TASK TO COMPLETE: What lines in the material hold the string "blend"? Return every one of them.

PROVIDED DATA:
○ ○ ○ ○

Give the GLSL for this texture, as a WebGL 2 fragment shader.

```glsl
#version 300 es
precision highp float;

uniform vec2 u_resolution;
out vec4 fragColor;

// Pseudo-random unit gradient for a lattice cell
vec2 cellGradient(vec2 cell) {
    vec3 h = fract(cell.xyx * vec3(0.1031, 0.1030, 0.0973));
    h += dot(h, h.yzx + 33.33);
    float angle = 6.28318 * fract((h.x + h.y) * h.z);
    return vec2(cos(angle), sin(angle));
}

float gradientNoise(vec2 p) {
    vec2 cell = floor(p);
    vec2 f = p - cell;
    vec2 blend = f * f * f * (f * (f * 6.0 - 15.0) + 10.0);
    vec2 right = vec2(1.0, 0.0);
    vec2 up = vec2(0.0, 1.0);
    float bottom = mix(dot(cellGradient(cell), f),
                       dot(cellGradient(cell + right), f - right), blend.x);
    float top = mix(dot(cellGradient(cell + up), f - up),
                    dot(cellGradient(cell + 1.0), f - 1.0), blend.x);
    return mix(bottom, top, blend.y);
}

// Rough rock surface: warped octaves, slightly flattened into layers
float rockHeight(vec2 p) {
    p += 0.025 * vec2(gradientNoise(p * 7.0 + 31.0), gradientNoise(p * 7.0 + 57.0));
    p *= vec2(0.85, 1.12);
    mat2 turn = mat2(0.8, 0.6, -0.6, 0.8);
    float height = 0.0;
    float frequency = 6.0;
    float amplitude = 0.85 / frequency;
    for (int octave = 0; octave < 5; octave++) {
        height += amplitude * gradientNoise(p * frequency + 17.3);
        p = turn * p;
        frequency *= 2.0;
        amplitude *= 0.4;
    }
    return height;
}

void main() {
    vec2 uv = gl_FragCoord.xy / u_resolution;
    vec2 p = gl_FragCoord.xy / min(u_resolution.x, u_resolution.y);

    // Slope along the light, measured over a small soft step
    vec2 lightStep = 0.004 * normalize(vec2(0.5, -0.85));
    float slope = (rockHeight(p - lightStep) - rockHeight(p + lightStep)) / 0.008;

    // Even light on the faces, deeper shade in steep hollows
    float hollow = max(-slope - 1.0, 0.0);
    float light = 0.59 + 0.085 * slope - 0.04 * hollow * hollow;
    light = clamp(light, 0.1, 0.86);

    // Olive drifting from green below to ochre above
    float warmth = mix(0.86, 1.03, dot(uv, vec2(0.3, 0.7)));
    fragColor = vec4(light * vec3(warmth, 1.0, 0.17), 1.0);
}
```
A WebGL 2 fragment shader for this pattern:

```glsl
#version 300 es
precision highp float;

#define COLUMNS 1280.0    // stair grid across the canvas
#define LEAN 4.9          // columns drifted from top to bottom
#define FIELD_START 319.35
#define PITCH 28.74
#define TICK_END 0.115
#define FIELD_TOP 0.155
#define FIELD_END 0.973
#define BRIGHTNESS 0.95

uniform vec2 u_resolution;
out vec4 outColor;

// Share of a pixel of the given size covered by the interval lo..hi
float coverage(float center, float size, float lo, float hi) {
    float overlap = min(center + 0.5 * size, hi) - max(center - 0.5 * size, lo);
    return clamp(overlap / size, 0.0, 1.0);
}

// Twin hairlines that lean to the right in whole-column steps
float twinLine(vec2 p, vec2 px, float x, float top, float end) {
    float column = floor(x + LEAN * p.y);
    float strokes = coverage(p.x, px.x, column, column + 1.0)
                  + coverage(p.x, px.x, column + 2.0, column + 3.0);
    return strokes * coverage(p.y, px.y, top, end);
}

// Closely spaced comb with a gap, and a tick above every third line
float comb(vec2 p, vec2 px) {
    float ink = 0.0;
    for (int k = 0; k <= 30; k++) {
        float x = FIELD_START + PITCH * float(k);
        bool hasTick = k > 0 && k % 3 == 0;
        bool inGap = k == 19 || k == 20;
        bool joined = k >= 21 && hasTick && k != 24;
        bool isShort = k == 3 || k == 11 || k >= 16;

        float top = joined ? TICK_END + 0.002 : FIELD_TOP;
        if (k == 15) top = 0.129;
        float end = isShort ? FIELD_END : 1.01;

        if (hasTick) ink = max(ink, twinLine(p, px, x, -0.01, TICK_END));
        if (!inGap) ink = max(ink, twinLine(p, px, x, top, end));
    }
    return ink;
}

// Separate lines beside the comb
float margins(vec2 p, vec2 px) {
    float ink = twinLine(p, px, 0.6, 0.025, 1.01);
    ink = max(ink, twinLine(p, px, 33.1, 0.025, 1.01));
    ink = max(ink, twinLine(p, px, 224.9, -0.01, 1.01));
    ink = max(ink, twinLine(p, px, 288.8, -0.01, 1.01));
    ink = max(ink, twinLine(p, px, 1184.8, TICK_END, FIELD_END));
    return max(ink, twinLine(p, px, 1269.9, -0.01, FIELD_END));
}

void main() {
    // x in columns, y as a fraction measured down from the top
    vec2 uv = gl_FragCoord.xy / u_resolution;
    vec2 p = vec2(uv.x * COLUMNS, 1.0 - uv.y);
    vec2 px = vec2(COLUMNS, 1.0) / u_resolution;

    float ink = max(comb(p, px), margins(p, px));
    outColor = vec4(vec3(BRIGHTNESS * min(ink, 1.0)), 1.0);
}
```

○ ○ ○ ○

EXPECTED ANSWER:
    vec2 blend = f * f * f * (f * (f * 6.0 - 15.0) + 10.0);
                       dot(cellGradient(cell + right), f - right), blend.x);
                    dot(cellGradient(cell + 1.0), f - 1.0), blend.x);
    return mix(bottom, top, blend.y);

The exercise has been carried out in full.